6 Place the pot outdoors in an area that gets full sun. Indoors, place the pot near a sunny south window.
Keep the soil evenly moist until sprouts emerge. As the plants mature, don't let the soil dry out in the pot. You may need to water more frequently during very hot, dry weather.
Straw bales make simple, portable raised garden beds ideal for growing tomatoes on a deck, porch or in the garden, where in particular you do not need to dig or prepare the soil. Tomatoes grow well in straw bales because as the straw breaks down during the growing season, the tomato plants have access to the nutrients that are released. When planting tomatoes in straw bales, plant two standard, dwarf or heirloom tomato plants in each bale. Start with one or several straw bales and several young, healthy tomato seedlings.
HOWTO GROW To m a t o e s i n S t r a w
Place the straw bales on a plastic tarp. Pour 1 gallon of water over each bale every day for 14 days to start the decomposition process. Cover the bales with a plastic tarp between watering. Leave the strings on the bales for the whole growing season.
Add fertilizer to the daily watering in the third week. Place 8 tbsp. of water-soluble fertilizer in a gallon of water for each straw bale. Use a complete tomato food fertilizer or a 5-10-10, 15-15-15 or a 18-18-21 formula fertilizer. Apply the water and fertilizer solution every day for seven days.
Slide the tomato seedlings out of the nursery pots, being careful not to damage the delicate stalks. Pull the straw apart with your hands or a trowel to make an opening large enough for the root ball. Space two plants about 18 to 24 inches apart in each bale.
Stick a meat thermometer or other long handled thermometer into the center of the straw bale. The composting and fertilizing process heats up the straw bale. If the temperature in the center of the bale is over 100 degrees F, wait until it comes down to 100 degrees F or below before planting the tomato seedlings.
Place one cup of compost in the bottom of the hole and set the tomato seedling on top of the compost. Push the straw so that it closes over the roots and around the stem. Press the straw together to secure the young plant. Drive one 6-foot stake 1 foot deep into the straw 4 to 6 inches from each plant.
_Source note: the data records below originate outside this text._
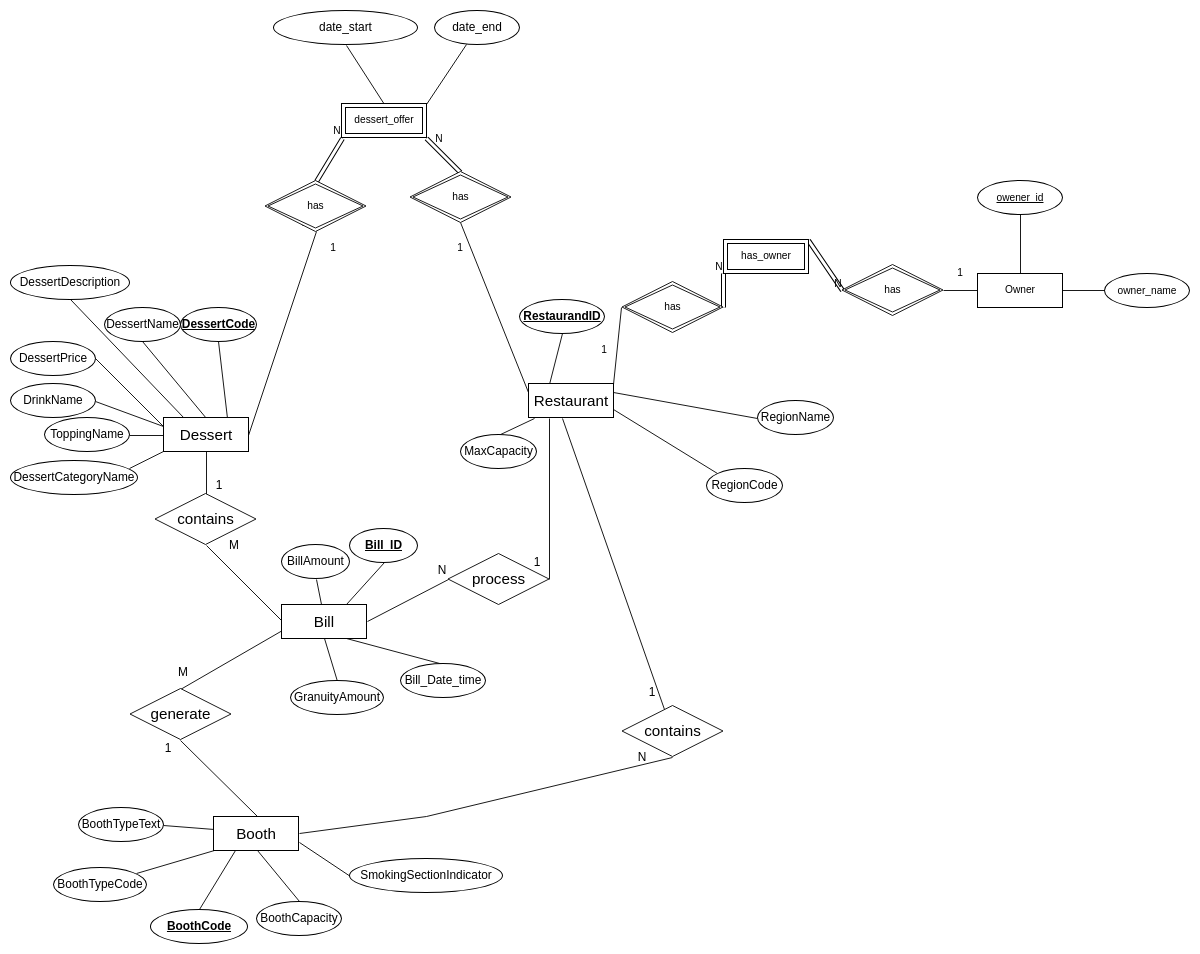
<!DOCTYPE html>
<html lang="en">
<head>
<meta charset="utf-8">
<title>Dessert restaurant entity relationship diagram</title>
<style>
:root { --ink: #000; --paper: #fff; }
* { box-sizing: border-box; margin: 0; }
body { width: 1200px; height: 954px; overflow: hidden; background: var(--paper); }
.diagram { position: relative; width: 1200px; height: 954px; overflow: hidden; color: var(--ink); font: 11.9px/1 "Liberation Sans", Arial, sans-serif; white-space: nowrap; }
.connectors { position: absolute; left: 0; top: 0; fill: none; stroke: var(--ink); stroke-width: .9; }
.connectors .total-outer { stroke-width: 5; }
.connectors .total-inner { stroke: var(--paper); stroke-width: 3; }
.shapes { position: absolute; width: 0; height: 0; }
.node { position: absolute; left: calc(var(--x) * 1px); top: calc(var(--y) * 1px); width: calc(var(--w, 86) * 1px); height: 35px; display: flex; align-items: center; justify-content: center; }
.attribute { border: 1px solid var(--ink); border-radius: 50%; background: var(--paper); padding-top: 1px; }
.entity { border: 1px solid var(--ink); background: var(--paper); font-size: 15.2px; }
.weak::after { content: ""; position: absolute; inset: 3px; border: 1px solid var(--ink); }
.relation { width: 103px; height: 52px; font-size: 15.2px; }
.relation svg { position: absolute; left: 0; top: 0; fill: var(--paper); stroke: var(--ink); stroke-width: .9; }
.relation span { position: relative; }
.small { font-size: 10.2px; }
.key { text-decoration: underline; }
.primary { font-weight: bold; }
.cardinality { position: absolute; left: calc(var(--x) * 1px); top: calc(var(--y) * 1px); transform: translate(-50%, -50%); }
</style>
</head>
<body>
<main class="diagram">
<svg class="shapes" aria-hidden="true">
  <defs>
    <symbol id="diamond" viewBox="0 0 103 52"><polygon points="1,26 51.5,.5 102,26 51.5,51.5"/></symbol>
    <symbol id="double-diamond" viewBox="0 0 103 52"><polygon points="1,26 51.5,.5 102,26 51.5,51.5"/><polygon points="4,26 51.5,4 99,26 51.5,48"/></symbol>
  </defs>
</svg>

<svg class="connectors" width="1200" height="954" viewBox="-.5 -.5 1200 954" aria-hidden="true">
  <defs>
    <path id="total-links" d="M342 138L316 181M426 138L460 172M723 307V273M808 240L842 290"/>
  </defs>
  <g id="offer-links">
    <path d="M346 45L384 104M466 44L426 104M316 231L248 435M460 222L528 392"/>
    <path d="M302 225H304"/>
  </g>
  <g id="owner-links">
    <path d="M621 307L613 384M943 290H978M1020 214V274M1062 290H1105"/>
  </g>
  <use class="total-outer" href="#total-links"/>
  <use class="total-inner" href="#total-links"/>
  <g id="dessert-links">
    <path d="M70 299L184 418M142 341L206 418M218 341L227 418M95 358L163 426M95 401L163 426M129 435H163M129 468L163 451"/>
    <path d="M206 451V494M206 545L282 621"/>
  </g>
  <g id="restaurant-links">
    <path d="M562 333L549 384M534 418L498 435M613 392L757 418M613 409L717 473"/>
    <path d="M549 418V579M562 418L664 709"/>
  </g>
  <g id="bill-links">
    <path d="M316 579L321 604M384 562L346 604M324 638L337 681M346 638L443 664"/>
    <path d="M367 621L448 579M282 630L180 689"/>
  </g>
  <g id="booth-links">
    <path d="M180 740L257 816M672 757L426 816L299 833"/>
    <path d="M163 825L214 829M136 873L214 850M235 850L199 909M257 850L299 901M299 842L350 876"/>
  </g>
</svg>

<section aria-label="Dessert offer">
  <div class="node attribute" style="--x:273;--y:10;--w:145">date_start</div>
  <div class="node attribute" style="--x:434;--y:10">date_end</div>
  <div class="node entity weak small" style="--x:341;--y:103">dessert_offer</div>
  <div class="node relation small" style="--x:264;--y:180"><svg width="103" height="52"><use href="#double-diamond"/></svg><span>has</span></div>
  <div class="node relation small" style="--x:409;--y:171"><svg width="103" height="52"><use href="#double-diamond"/></svg><span>has</span></div>
</section>

<section aria-label="Dessert">
  <div class="node attribute" style="--x:10;--y:265;--w:120">DessertDescription</div>
  <div class="node attribute" style="--x:104;--y:307;--w:77">DessertName</div>
  <div class="node attribute key primary" style="--x:180;--y:307;--w:77">DessertCode</div>
  <div class="node attribute" style="--x:10;--y:341">DessertPrice</div>
  <div class="node attribute" style="--x:10;--y:383">DrinkName</div>
  <div class="node attribute" style="--x:44;--y:417">ToppingName</div>
  <div class="node attribute" style="--x:10;--y:460;--w:128">DessertCategoryName</div>
  <div class="node entity" style="--x:163;--y:417">Dessert</div>
  <div class="node relation" style="--x:154;--y:493"><svg width="103" height="52"><use href="#diamond"/></svg><span>contains</span></div>
</section>

<section aria-label="Owner">
  <div class="node relation small" style="--x:621;--y:281"><svg width="103" height="52"><use href="#double-diamond"/></svg><span>has</span></div>
  <div class="node entity weak small" style="--x:723;--y:239">has_owner</div>
  <div class="node relation small" style="--x:841;--y:264"><svg width="103" height="52"><use href="#double-diamond"/></svg><span>has</span></div>
  <div class="node entity small" style="--x:977;--y:273">Owner</div>
  <div class="node attribute small key" style="--x:977;--y:180">owener_id</div>
  <div class="node attribute small" style="--x:1104;--y:273">owner_name</div>
</section>

<section aria-label="Restaurant">
  <div class="node attribute key primary" style="--x:519;--y:299">RestaurandID</div>
  <div class="node entity" style="--x:528;--y:383">Restaurant</div>
  <div class="node attribute" style="--x:460;--y:434;--w:77">MaxCapacity</div>
  <div class="node attribute" style="--x:757;--y:400;--w:77">RegionName</div>
  <div class="node attribute" style="--x:706;--y:468;--w:77">RegionCode</div>
  <div class="node relation" style="--x:447;--y:553"><svg width="103" height="52"><use href="#diamond"/></svg><span>process</span></div>
  <div class="node relation" style="--x:621;--y:705"><svg width="103" height="52"><use href="#diamond"/></svg><span>contains</span></div>
</section>

<section aria-label="Bill">
  <div class="node attribute" style="--x:281;--y:544;--w:69">BillAmount</div>
  <div class="node attribute key primary" style="--x:349;--y:528;--w:69">Bill_ID</div>
  <div class="node entity" style="--x:281;--y:604">Bill</div>
  <div class="node attribute" style="--x:290;--y:680;--w:94">GranuityAmount</div>
  <div class="node attribute" style="--x:400;--y:663">Bill_Date_time</div>
  <div class="node relation" style="--x:129;--y:688"><svg width="103" height="52"><use href="#diamond"/></svg><span>generate</span></div>
</section>

<section aria-label="Booth">
  <div class="node entity" style="--x:213;--y:816">Booth</div>
  <div class="node attribute" style="--x:78;--y:807">BoothTypeText</div>
  <div class="node attribute" style="--x:53;--y:867;--w:94">BoothTypeCode</div>
  <div class="node attribute key primary" style="--x:150;--y:909;--w:98">BoothCode</div>
  <div class="node attribute" style="--x:256;--y:901">BoothCapacity</div>
  <div class="node attribute" style="--x:349;--y:858;--w:154">SmokingSectionIndicator</div>
</section>

<section aria-label="Cardinalities">
  <span class="cardinality small" style="--x:337;--y:131">N</span>
  <span class="cardinality small" style="--x:439;--y:139">N</span>
  <span class="cardinality small" style="--x:333;--y:248">1</span>
  <span class="cardinality small" style="--x:460;--y:248">1</span>
  <span class="cardinality small" style="--x:719;--y:267">N</span>
  <span class="cardinality small" style="--x:838;--y:284">N</span>
  <span class="cardinality small" style="--x:960;--y:273">1</span>
  <span class="cardinality small" style="--x:604;--y:350">1</span>
  <span class="cardinality" style="--x:219;--y:486">1</span>
  <span class="cardinality" style="--x:234;--y:546">M</span>
  <span class="cardinality" style="--x:442;--y:571">N</span>
  <span class="cardinality" style="--x:537;--y:563">1</span>
  <span class="cardinality" style="--x:183;--y:673">M</span>
  <span class="cardinality" style="--x:168;--y:749">1</span>
  <span class="cardinality" style="--x:652;--y:693">1</span>
  <span class="cardinality" style="--x:642;--y:758">N</span>
</section>
</main>
</body>
</html>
Water daily or every other day to keep the straw consistently damp for the duration of the growing season. As the young plants grow, attach them to the stake for support by loosely tying them with string.
Apply tomato food fertilizer once a week diluted in a gallon of water. A liquid 8-8-8 formula works well. Check the package to determine the correct application amount for each tomato plant.
Harvest the tomatoes as they come ripe off the vine. Grasp the ripe fruit in one hand and the top of the stem in the other. Gently pull the tomato free from the vine without damaging the rest of the plant.
Tips & WarningsPlant tomato plants outdoors in straw bales when the air temperature is consistently above 60 degrees F.
Temperatures below 50 degrees can damage tomato seedlings.
The Freedom To Explore
Designed and Edited by Nora Paskaleva